→ Task to carry out
Go through the data line by line. Copy each one holding the string "layer".
● ● ● ● ●
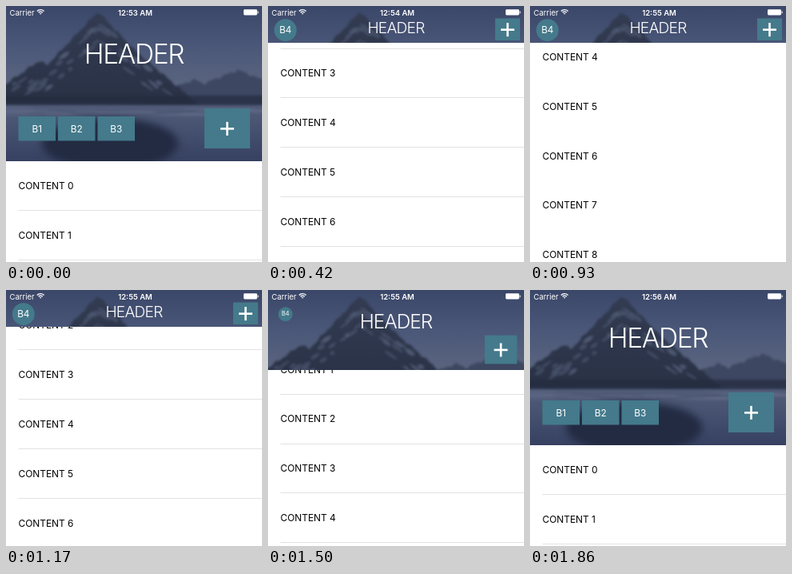
Animation of 320x320 px, one loop 1.95 s. Source, as an HTML page with a canvas:

```html
<!DOCTYPE html>
<html>
<head>
<meta charset="utf-8">
<style>
html, body { margin: 0; width: 100%; height: 100%; overflow: hidden; background: #fff; }
canvas { display: block; width: 320px; height: 320px; }
</style>
</head>
<body>
<canvas id="stage"></canvas>
<script>
const LOOP = 1950, STEP = 30, ROW = 61.87, FULL = 193.6, BAR = 46;
const TEAL = '#447a8b', DARK = '#293145';
// time in ms, scroll offset in px
const SCROLL = [[0, 0], [240, 191.7], [530, 408.5], [960, 408.5], [1170, 304.6], [1500, 187.2], [1860, 0]];

const dpr = window.devicePixelRatio || 1;
const canvas = document.getElementById('stage');
canvas.width = canvas.height = 320 * dpr;
const screen2d = canvas.getContext('2d');
let ctx = screen2d;

const clamp = v => Math.max(0, Math.min(1, v));
const mix = (a, b, p) => a + (b - a) * p;

function scrollAt(t) {
  const i = Math.max(1, SCROLL.findIndex(([time]) => t <= time));
  const [t0, s0] = SCROLL[i - 1], [t1, s1] = SCROLL[i];
  return mix(s0, s1, (t - t0) / (t1 - t0));
}

function rect(x, y, w, h, color) {
  ctx.fillStyle = color;
  ctx.fillRect(x, y, w, h);
}

function ellipse(x, y, rx, ry, color, angle = 0) {
  ctx.fillStyle = color;
  ctx.beginPath();
  ctx.ellipse(x, y, rx, ry, angle, 0, Math.PI * 2);
  ctx.fill();
}

function text(str, x, y, size, { align = 'center', weight = 400, color = '#fff', spacing = 0 } = {}) {
  ctx.font = `${weight} ${size}px Inter, Roboto, sans-serif`;
  ctx.letterSpacing = spacing * size + 'px';
  ctx.textAlign = align;
  ctx.fillStyle = color;
  ctx.fillText(str, x, y);
}

function gradient(y0, y1, ...colors) {
  const g = ctx.createLinearGradient(0, y0, 0, y1);
  colors.forEach((c, i) => g.addColorStop(i / (colors.length - 1), c));
  return g;
}

function seeded(seed) {
  return () => (seed = seed * 16807 % 2147483647) / 2147483647;
}

// skyline of overlapping peaks, each given as x, y and slope
const skyline = peaks => x =>
  Math.min(...peaks.map(([px, py, slope]) => py + slope * Math.abs(x - px))) + 2 * Math.sin(x * .5) * Math.sin(x * .17);

function ridge(yAt, base, color) {
  ctx.fillStyle = color;
  ctx.beginPath();
  ctx.moveTo(-10, base);
  for (let x = -10; x <= 330; x += 3) ctx.lineTo(x, Math.min(base, yAt(x)));
  ctx.lineTo(330, base);
  ctx.fill();
}

function paintLandscape() {
  const random = seeded(11), shore = 122;
  const main = skyline([[115, 7, 1.05], [150, 46, .85], [42, 68, .7]]);
  const layer = document.createElement('canvas');
  layer.width = 320 * dpr;
  layer.height = 200 * dpr;
  ctx = layer.getContext('2d');
  ctx.scale(dpr, dpr);
  rect(0, 0, 320, 200, gradient(0, 200, '#3b4769', '#4a5778', '#5a657f', '#475371', '#343e5f'));
  ctx.filter = `blur(${1.5 * dpr}px)`;
  ridge(skyline([[290, 80, .4], [235, 92, .4]]), shore, '#3d4761');
  ridge(main, shore, gradient(0, shore, '#333c52', DARK));
  // snow fields lying along the slopes
  for (let i = 0; i < 60; i++) {
    const x = 10 + random() * 200, y = main(x) + 8 + random() * 30;
    if (y < 108) ellipse(x, y, 3 + random() * 7, 1.5 + random() * 1.5, 'rgba(112,126,154,.3)', x < 115 ? -.6 : .6);
  }
  rect(-10, 112, 340, 12, 'rgba(36,44,64,.75)');
  // mirrored mountain, broken up by pale ripples
  ctx.filter = `blur(${5 * dpr}px)`;
  ellipse(130, 172, 85, 32, '#222b42');
  ctx.filter = `blur(${1.5 * dpr}px)`;
  for (let i = 0; i < 16; i++) {
    ellipse(random() * 320, 127 + random() * 10, 20 + random() * 30, 1.2, 'rgba(112,122,148,.35)');
  }
  ctx = screen2d;
  return layer;
}
const landscape = paintLandscape();

function statusBar(clock) {
  text('Carrier', 4.5, 11.6, 9.5, { align: 'left' });
  text(clock, 161.5, 11.6, 9.5, { weight: 600 });
  ctx.strokeStyle = '#fff';
  ctx.lineWidth = 1.4;
  for (const r of [1, 3.5, 6]) {
    ctx.beginPath();
    ctx.arc(43.2, 10.6, r, -Math.PI * .76, -Math.PI * .24);
    ctx.stroke();
  }
  ctx.fillStyle = '#fff';
  ctx.beginPath();
  ctx.roundRect(297, 4.3, 17, 7.2, 1.4);
  ctx.fill();
  rect(314.6, 6.5, 1, 2.8, '#fff');
}

function list(scroll, lineAlpha) {
  for (let i = 0; i < 13; i++) {
    const y = FULL + ROW * i - scroll;
    text('CONTENT ' + i, 15.5, y + 35.3, 11.9, { align: 'left', color: '#000' });
    rect(15.5, Math.round(y + ROW - .4), 304.5, 1, `rgba(226,226,228,${lineAlpha})`);
  }
}

function header(height, clock) {
  const p = (FULL - height) / (FULL - BAR);
  ctx.save();
  ctx.beginPath();
  ctx.rect(0, 0, 320, Math.round(height));
  ctx.clip();
  ctx.drawImage(landscape, 0, 0, 320, 200);

  ctx.globalAlpha = clamp(1 - p * 2);
  ['B1', 'B2', 'B3'].forEach((name, i) => {
    const x = 15.5 + 49.5 * i, y = height - 55.6;
    rect(x, y, 46.5, 30.5, TEAL);
    text(name, x + 23.2, y + 19.6, 11.8);
  });
  ctx.globalAlpha = 1;

  ctx.save();
  ctx.translate(21.8, 30.2);
  ctx.scale(p, p);
  ellipse(0, 0, 14, 14, TEAL);
  text('B4', 0, 3.6, 11.8);
  ctx.restore();

  ctx.save();
  ctx.translate(160, mix(59.5, 27.5, p));
  const k = mix(1, .571, p);
  ctx.scale(k, k);
  text('HEADER', 0, 12, 33.5, { weight: 350, spacing: -.04 });
  ctx.restore();

  const x = mix(248, 284, p), y = mix(128, 15.5, p);
  const w = mix(57, 31, p), h = mix(50, 27.5, p);
  const cx = x + w / 2, cy = y + h / 2 + .4;
  rect(x, y, w, h, TEAL);
  rect(cx - 8.5, cy - 1.3, 17, 2.6, '#fff');
  rect(cx - 1.3, cy - 8.5, 2.6, 17, '#fff');

  statusBar(clock);
  ctx.restore();
}

function draw() {
  const t = Math.floor(performance.now() % LOOP / STEP) * STEP;
  const scroll = scrollAt(Math.min(t, 1860));
  const minute = 53 + Math.floor((t + 740) / 800);
  // separators fade while the list rests at its end
  const lineAlpha = t < 960 ? clamp((900 - t) / 240) : 1;
  ctx.setTransform(dpr, 0, 0, dpr, 0, 0);
  rect(0, 0, 320, 320, '#fff');
  list(scroll, lineAlpha);
  header(Math.max(BAR, FULL - scroll / 2), '12:' + minute + ' AM');
  requestAnimationFrame(draw);
}
draw();
</script>
</body>
</html>
```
● ● ● ● ●
→ Result below
  const layer = document.createElement('canvas');
  layer.width = 320 * dpr;
  layer.height = 200 * dpr;
  ctx = layer.getContext('2d');
  return layer;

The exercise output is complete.